"You wake up one day and you squat down and you wake up the next day and you can't get out of bed. The rehab is two hours a day after everyone else has left the Robins Center. The most frustrating part is dealing with that roller coaster ride every day -- not knowing what tomorrow is going to feel like and not knowing if you're ever going to be the player that you were."

Healy was a star in the making at Richmond and a decorated as a high school player. She amassed nearly 2,000 points, tops all time at Reading High, and was the Massachusetts Gatorade Player of the Year and ESPN Magazine's Miss Boston Player of the Year, both in 2013. She had a double-double 17 points, 10 boards in her collegiate debut against Georgetown.

"I was a Gatorade Player, All-American and now I come to college and haven't even completed one full season. I've never made it to the postseason," she says.

Some days, she says, you tackle rehab with a mindset that tells you that you can attack win, you can be that person who overcomes this without issues.

"In reality, that's not possible," she says. "You face some terrible days where you're crying in your car, but then you have great days when you can put five pounds on your leg and do leg lifts. The little progress is the most rewarding."

Healy has tried to run only to stop. Too much pain, she says, soreness that worsens during the type of weather we've had in the last few weeks when true sunshine has been a stranger.

As for playing again when -- we're not there yet. Best case scenario is returning to the floor two months after she starts running again, and Healy will try again in the next two weeks.

"A miracle could happen and I could feel great tomorrow and I could start running," she says. "It's been really difficult to deal with and the coaches have done a great job keeping me focused on the present day. Because sometimes when I have a bad day, I think I'll never be back."

Even if she's cleared in late December or January, it's not just a matter of jumping back in. ACLs mess with more than your knee. They get into your head. A year ago when Healy returned, she remembers turnovers and a lack of confidence affecting her play. By Christmas last season, she felt herself again, and then a month later came the Dayton game.

She knows this much. Before she can consider playing again, she has to be healthy. She has to be confident.

"It's not good to have one but not the other."
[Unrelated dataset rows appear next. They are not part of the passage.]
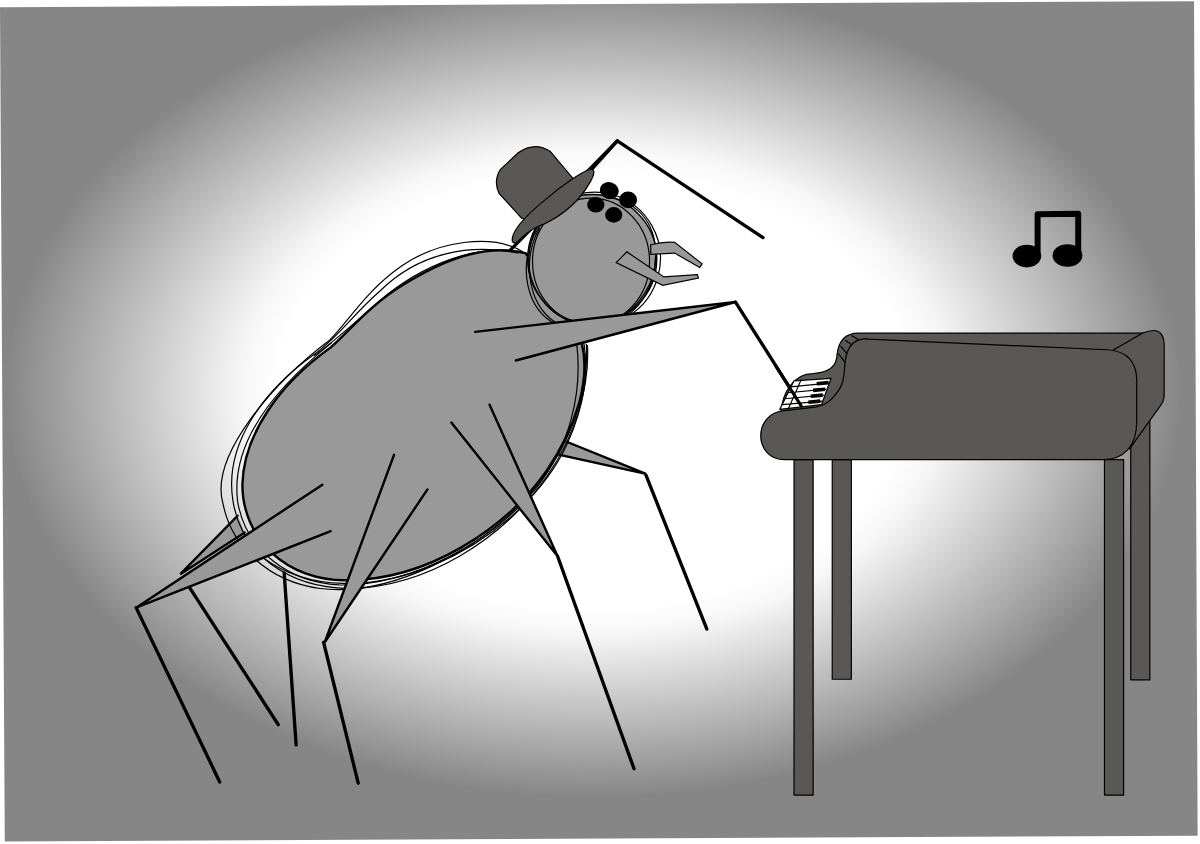
<!DOCTYPE html>
<html lang="en">
<head>
<meta charset="utf-8">
<title>Spider at the Piano</title>
<style>
:root {
  --paper: #ffffff;
  --vignette: #868686;
  --spider: #999999;
  --felt: #595856;
  --wood: #595856;
  --ink: #000000;
}
html, body { margin: 0; overflow: hidden; background: var(--paper); }
.stage { display: block; width: 1200px; height: 844px; }
.spider { fill: var(--spider); stroke: var(--ink); }
.sketch { fill: none; stroke-width: 1; }
.limb { fill: none; stroke-width: 2.8; stroke-linecap: round; stroke-linejoin: round; }
.thigh { stroke-width: 2; stroke-linecap: round; stroke-linejoin: miter; }
.eyes { fill: var(--ink); stroke: none; }
.hat { fill: var(--felt); stroke: var(--ink); stroke-width: 1; }
.piano { fill: var(--wood); stroke: var(--ink); stroke-width: 1; stroke-linejoin: round; }
.keys-white { fill: var(--paper); }
.keys-black { fill: none; stroke-width: 3; }
.notes { fill: var(--ink); }
.notes path { fill: none; stroke: var(--ink); stroke-width: 5; stroke-linejoin: round; }
</style>
</head>
<body>
<svg class="stage" viewBox="0 0 1005 707" preserveAspectRatio="none" role="img" aria-label="A spider in a hat playing a small piano in a spotlight">
  <defs>
    <radialGradient id="spotlight" gradientUnits="userSpaceOnUse" cx="0" cy="0" r="1" gradientTransform="translate(497 327) scale(492 341)">
      <stop offset="0" stop-color="#fff"/>
      <stop offset=".54" stop-color="#fff"/>
      <stop offset=".6" stop-color="#f6f6f6"/>
      <stop offset="1" stop-color="#868686"/>
    </radialGradient>
    <rect id="long-leg" width="16" height="281"/>
    <rect id="short-leg" width="16" height="184"/>
  </defs>

  <path class="backdrop" fill="url(#spotlight)" d="M0 6 1000 1 1003 700 4 705Z"/>

  <g class="spider">
    <g class="far-legs">
      <path class="limb" d="M427 210 517 118 639 199"/>
      <path class="limb" stroke-width="2" d="M490 148 517 118"/>
      <path class="thigh" d="M472 369 541 397 464 380"/>
      <path class="limb" d="M541 398 592 527"/>
      <path class="thigh" d="M199 432 151 481 205 446"/>
      <path class="limb" d="M158 491 233 607M238 480 248 624"/>
    </g>

    <g class="abdomen">
      <path stroke-width="2" d="M440 212C405 204 371 218 337 239C309 256 290 280 277 291C235 321 204 363 203 406C203 451 240 487 291 486C357 486 423 444 458 394C483 357 495 318 487 286L470 250Z"/>
      <path class="sketch" d="M438 211C412 195 366 202 336 223C306 244 293 268 276 285C232 318 174 381 187 423C194 457 224 487 268 493C326 500 399 463 443 415C475 378 494 332 491 288"/>
      <path class="sketch" d="M434 212C394 204 351 211 318 244C295 264 283 283 263 297C218 329 188 374 195 419C202 465 242 492 292 493C357 492 421 452 458 399C482 365 494 323 492 289"/>
      <path class="sketch" stroke-width="2" d="M438 211C400 204 354 221 318 252C295 272 279 287 263 298M220 467C258 495 312 495 364 473C413 452 455 415 475 372C490 338 493 312 489 287"/>
      <path class="sketch" d="M278 287C229 326 193 371 199 420C206 462 243 488 284 490C345 491 413 453 449 409C477 374 488 330 483 288"/>
    </g>

    <g class="head">
      <ellipse cx="496" cy="217" rx="54" ry="54" stroke-width="1.2"/>
      <ellipse class="sketch" cx="495" cy="219" rx="49" ry="53"/>
      <ellipse class="sketch" cx="498" cy="217" rx="55" ry="56" transform="rotate(15 498 217)"/>
      <path class="sketch" d="M462 180C440 196 436 228 446 251C457 275 485 282 510 272C537 263 551 237 549 208C547 183 530 167 506 164"/>
      <path class="sketch" stroke-width="1.6" d="M452 191C438 214 440 253 465 270M515 269C536 257 549 237 549 215"/>
    </g>

    <g class="fangs" stroke-width="1">
      <path d="M545 205Q556 202 565 203L588 221 586 224 565 212 545 213Z"/>
      <path d="M516 220 525 211 556 232 584 230 585 233 555 239Z"/>
    </g>

    <g class="eyes">
      <ellipse cx="510.500" cy="159.500" rx="8" ry="7" transform="rotate(20 510 159)"/>
      <ellipse cx="526" cy="167.500" rx="7.500" ry="7"/>
      <ellipse cx="499" cy="171.500" rx="7.200" ry="6.500"/>
      <ellipse cx="514" cy="180" rx="7.200" ry="6.500"/>
    </g>

    <g class="near-legs">
      <path class="thigh" d="M398 278 616 253 432 302"/>
      <path class="limb" d="M616 253 671 340"/>
      <path class="thigh" d="M378 354 467 466 410 339"/>
      <path class="limb" d="M467 466 531 644"/>
      <path class="thigh" d="M330 381 272 538 358 410"/>
      <path class="limb" d="M271 538 300 656"/>
      <path class="thigh" d="M270 406 114 509 277 445"/>
      <path class="limb" d="M114 509 184 655"/>
    </g>
  </g>

  <g class="hat">
    <path class="crown" d="M437 183 418 162Q413 152 419 142L434 128Q448 118 461 127L482 152 450 184Z"/>
    <path class="brim" d="M429 202C428 193 441 180 457 167C471 155 487 144 494 142C499 141 498 146 494 153C486 167 472 180 455 188C444 192 439 197 434 202Q430 205 429 202Z"/>
  </g>

  <g class="piano">
    <use href="#short-leg" x="697" y="385"/>
    <rect x="947" y="350" width="16" height="219.500"/>
    <use href="#long-leg" x="665" y="385"/>
    <use href="#long-leg" x="925" y="385"/>
    <path class="far-side" d="M654 346C655 330 664 313 681 313C695 312 701 306 701 297Q703 279 719 279H958L930 330 690 345Z"/>
    <path class="lid-folds" fill="none" d="M702 296 708 304M704 290 710 297M708 285 715 290M713 281 720 285"/>
    <path class="right-side" d="M931 294 957 279Q974 272 975 288V331Q975 336 971 341L946 376Z"/>
    <g class="keyboard">
      <path class="keys-white" d="M665 319 696 317 688 339 653 343Z"/>
      <path fill="none" d="M662 324 694 321M660 329 692 326M657 334 690 331M655 339 689 336M671 318 660 343"/>
      <path class="keys-black" d="M684 321.500 694 320.500M681 327 691 326M679 332 689 331M677 337 687 336"/>
    </g>
    <path class="front" d="M657 385C631 385 630 346 657 344L683 341C694 339 698 333 703 326C709 317 706 306 709 297Q713 283 727 284L927 293C944 294 952 303 952 319V353C952 374 941 385 924 385Z"/>
  </g>
  <path class="fingertip" fill="none" stroke="#000" stroke-width="2.600" stroke-linecap="round" d="M650 307 671 340"/>

  <g class="notes">
    <ellipse cx="860" cy="214.500" rx="12" ry="9.500"/>
    <ellipse cx="894" cy="214" rx="12.500" ry="9.500"/>
    <path d="M869 214V179.500L903 179V214"/>
  </g>
</svg>
</body>
</html>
Healy is candid in admitting she can't promise she will be back playing at the same level as before.

"I can't say that right now," she says. "Not yet. Right now I feel like my health is a little bit higher than my confidence. I just had two friends go down with knee surgeries. One retore her ACL and meniscus, and since then, I've been terrified. I've had moments in the day when my mind wanders and I daydream and my leg will twitch and I will daydream about tearing it again. All the sudden I'll feel it and think, 'I can do it again in a second.' Until that feeling is gone, I'm not ready to step onto a basketball court."

She loves this team and is excited for the season, thrilled with the guards she calls the BIC -- Best in Conference. Yes, she longs to be a part of it, yearns to play at Providence in November, so close to her hometown when Mom, Dad and grandparents will all be in the stands.

"It makes me upset that I'm in the same position as last year and I worked so hard not to be in that position," she says.

Healy's mom told her that a silver lining would come, and it has. This fall the junior dropped her dance class for obvious reasons and picked up the only class she could find available: Journalism 101.

"I fell in love with it," she says. "I couldn't stop writing. I couldn't stop reading the news. And that's how I became a journalism major."

She is a regular writer for The Collegian, Richmond's student newspaper (we were impressed with her feature on a Richmond golfer) and is part of the Spider TV crew and social media. She will be writing about the men's basketball team during its season.

Joining a sorority is another prospect and that, along with the journalism, are all interests she would not have discovered had she not torn up her knee again.

We love that Liv has found joy in writing, something we embrace just a bit. But we hate to hear about any ACL injury of any kind and look forward to talking to her when her rehab is in the rear view mirror.